*** Opening of DATA SHOWN ***
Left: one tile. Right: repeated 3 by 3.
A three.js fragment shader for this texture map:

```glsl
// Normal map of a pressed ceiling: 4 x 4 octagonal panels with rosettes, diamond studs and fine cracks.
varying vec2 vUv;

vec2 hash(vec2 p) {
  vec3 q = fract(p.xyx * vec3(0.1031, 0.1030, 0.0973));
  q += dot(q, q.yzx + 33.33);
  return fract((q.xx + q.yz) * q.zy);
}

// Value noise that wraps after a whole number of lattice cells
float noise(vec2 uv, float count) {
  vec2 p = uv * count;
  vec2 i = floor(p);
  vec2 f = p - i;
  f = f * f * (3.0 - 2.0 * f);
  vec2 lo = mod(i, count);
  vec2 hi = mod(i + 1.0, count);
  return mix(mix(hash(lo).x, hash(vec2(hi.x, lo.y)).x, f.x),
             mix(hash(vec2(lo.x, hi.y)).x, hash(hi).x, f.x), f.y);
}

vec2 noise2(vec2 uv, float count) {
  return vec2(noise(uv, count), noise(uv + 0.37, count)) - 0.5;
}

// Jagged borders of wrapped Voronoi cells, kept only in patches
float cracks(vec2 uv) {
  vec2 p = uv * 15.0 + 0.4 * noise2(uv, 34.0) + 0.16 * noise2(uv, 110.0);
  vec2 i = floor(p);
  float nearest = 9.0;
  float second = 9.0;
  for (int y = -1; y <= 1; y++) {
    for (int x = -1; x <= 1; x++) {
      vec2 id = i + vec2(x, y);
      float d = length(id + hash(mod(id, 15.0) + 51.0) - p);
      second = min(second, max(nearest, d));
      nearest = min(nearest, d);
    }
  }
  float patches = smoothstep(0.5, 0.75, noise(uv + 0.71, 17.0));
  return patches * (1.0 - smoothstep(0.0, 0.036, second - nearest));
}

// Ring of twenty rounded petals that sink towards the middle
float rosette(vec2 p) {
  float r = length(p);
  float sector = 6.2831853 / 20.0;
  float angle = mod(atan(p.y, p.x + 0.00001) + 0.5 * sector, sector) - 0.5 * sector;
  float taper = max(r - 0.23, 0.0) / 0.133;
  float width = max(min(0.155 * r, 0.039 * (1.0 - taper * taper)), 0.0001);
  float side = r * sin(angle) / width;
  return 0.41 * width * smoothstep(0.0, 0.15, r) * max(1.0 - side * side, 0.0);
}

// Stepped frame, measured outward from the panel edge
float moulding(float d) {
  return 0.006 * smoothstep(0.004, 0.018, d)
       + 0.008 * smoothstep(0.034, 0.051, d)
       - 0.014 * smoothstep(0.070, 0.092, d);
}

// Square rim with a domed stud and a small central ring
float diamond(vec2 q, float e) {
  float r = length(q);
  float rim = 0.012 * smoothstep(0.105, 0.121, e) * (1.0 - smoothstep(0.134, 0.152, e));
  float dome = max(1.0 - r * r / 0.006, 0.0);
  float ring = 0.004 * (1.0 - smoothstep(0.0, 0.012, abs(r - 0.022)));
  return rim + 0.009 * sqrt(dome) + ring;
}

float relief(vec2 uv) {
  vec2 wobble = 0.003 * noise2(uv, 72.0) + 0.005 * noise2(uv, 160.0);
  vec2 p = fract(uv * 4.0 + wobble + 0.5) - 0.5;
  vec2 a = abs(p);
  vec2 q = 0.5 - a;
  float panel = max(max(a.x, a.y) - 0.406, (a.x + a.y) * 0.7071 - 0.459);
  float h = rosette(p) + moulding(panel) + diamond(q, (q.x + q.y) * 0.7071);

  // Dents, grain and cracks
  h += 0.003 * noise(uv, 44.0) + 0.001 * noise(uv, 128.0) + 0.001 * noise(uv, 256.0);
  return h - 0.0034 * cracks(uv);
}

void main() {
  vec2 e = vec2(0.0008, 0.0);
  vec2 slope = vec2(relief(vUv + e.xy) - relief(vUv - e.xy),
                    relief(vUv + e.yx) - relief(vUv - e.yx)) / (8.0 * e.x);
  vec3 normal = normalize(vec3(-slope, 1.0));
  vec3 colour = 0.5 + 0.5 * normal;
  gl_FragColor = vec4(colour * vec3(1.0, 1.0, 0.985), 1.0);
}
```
*** Close of DATA SHOWN ***
*TASK TO COMPLETE:* Every record is to be repeated exactly as written.

*FINISHED TASK:*
Left: one tile. Right: repeated 3 by 3.
A three.js fragment shader for this texture map:

```glsl
// Normal map of a pressed ceiling: 4 x 4 octagonal panels with rosettes, diamond studs and fine cracks.
varying vec2 vUv;

vec2 hash(vec2 p) {
  vec3 q = fract(p.xyx * vec3(0.1031, 0.1030, 0.0973));
  q += dot(q, q.yzx + 33.33);
  return fract((q.xx + q.yz) * q.zy);
}

// Value noise that wraps after a whole number of lattice cells
float noise(vec2 uv, float count) {
  vec2 p = uv * count;
  vec2 i = floor(p);
  vec2 f = p - i;
  f = f * f * (3.0 - 2.0 * f);
  vec2 lo = mod(i, count);
  vec2 hi = mod(i + 1.0, count);
  return mix(mix(hash(lo).x, hash(vec2(hi.x, lo.y)).x, f.x),
             mix(hash(vec2(lo.x, hi.y)).x, hash(hi).x, f.x), f.y);
}

vec2 noise2(vec2 uv, float count) {
  return vec2(noise(uv, count), noise(uv + 0.37, count)) - 0.5;
}

// Jagged borders of wrapped Voronoi cells, kept only in patches
float cracks(vec2 uv) {
  vec2 p = uv * 15.0 + 0.4 * noise2(uv, 34.0) + 0.16 * noise2(uv, 110.0);
  vec2 i = floor(p);
  float nearest = 9.0;
  float second = 9.0;
  for (int y = -1; y <= 1; y++) {
    for (int x = -1; x <= 1; x++) {
      vec2 id = i + vec2(x, y);
      float d = length(id + hash(mod(id, 15.0) + 51.0) - p);
      second = min(second, max(nearest, d));
      nearest = min(nearest, d);
    }
  }
  float patches = smoothstep(0.5, 0.75, noise(uv + 0.71, 17.0));
  return patches * (1.0 - smoothstep(0.0, 0.036, second - nearest));
}

// Ring of twenty rounded petals that sink towards the middle
float rosette(vec2 p) {
  float r = length(p);
  float sector = 6.2831853 / 20.0;
  float angle = mod(atan(p.y, p.x + 0.00001) + 0.5 * sector, sector) - 0.5 * sector;
  float taper = max(r - 0.23, 0.0) / 0.133;
  float width = max(min(0.155 * r, 0.039 * (1.0 - taper * taper)), 0.0001);
  float side = r * sin(angle) / width;
  return 0.41 * width * smoothstep(0.0, 0.15, r) * max(1.0 - side * side, 0.0);
}

// Stepped frame, measured outward from the panel edge
float moulding(float d) {
  return 0.006 * smoothstep(0.004, 0.018, d)
       + 0.008 * smoothstep(0.034, 0.051, d)
       - 0.014 * smoothstep(0.070, 0.092, d);
}

// Square rim with a domed stud and a small central ring
float diamond(vec2 q, float e) {
  float r = length(q);
  float rim = 0.012 * smoothstep(0.105, 0.121, e) * (1.0 - smoothstep(0.134, 0.152, e));
  float dome = max(1.0 - r * r / 0.006, 0.0);
  float ring = 0.004 * (1.0 - smoothstep(0.0, 0.012, abs(r - 0.022)));
  return rim + 0.009 * sqrt(dome) + ring;
}

float relief(vec2 uv) {
  vec2 wobble = 0.003 * noise2(uv, 72.0) + 0.005 * noise2(uv, 160.0);
  vec2 p = fract(uv * 4.0 + wobble + 0.5) - 0.5;
  vec2 a = abs(p);
  vec2 q = 0.5 - a;
  float panel = max(max(a.x, a.y) - 0.406, (a.x + a.y) * 0.7071 - 0.459);
  float h = rosette(p) + moulding(panel) + diamond(q, (q.x + q.y) * 0.7071);

  // Dents, grain and cracks
  h += 0.003 * noise(uv, 44.0) + 0.001 * noise(uv, 128.0) + 0.001 * noise(uv, 256.0);
  return h - 0.0034 * cracks(uv);
}

void main() {
  vec2 e = vec2(0.0008, 0.0);
  vec2 slope = vec2(relief(vUv + e.xy) - relief(vUv - e.xy),
                    relief(vUv + e.yx) - relief(vUv - e.yx)) / (8.0 * e.x);
  vec3 normal = normalize(vec3(-slope, 1.0));
  vec3 colour = 0.5 + 0.5 * normal;
  gl_FragColor = vec4(colour * vec3(1.0, 1.0, 0.985), 1.0);
}
```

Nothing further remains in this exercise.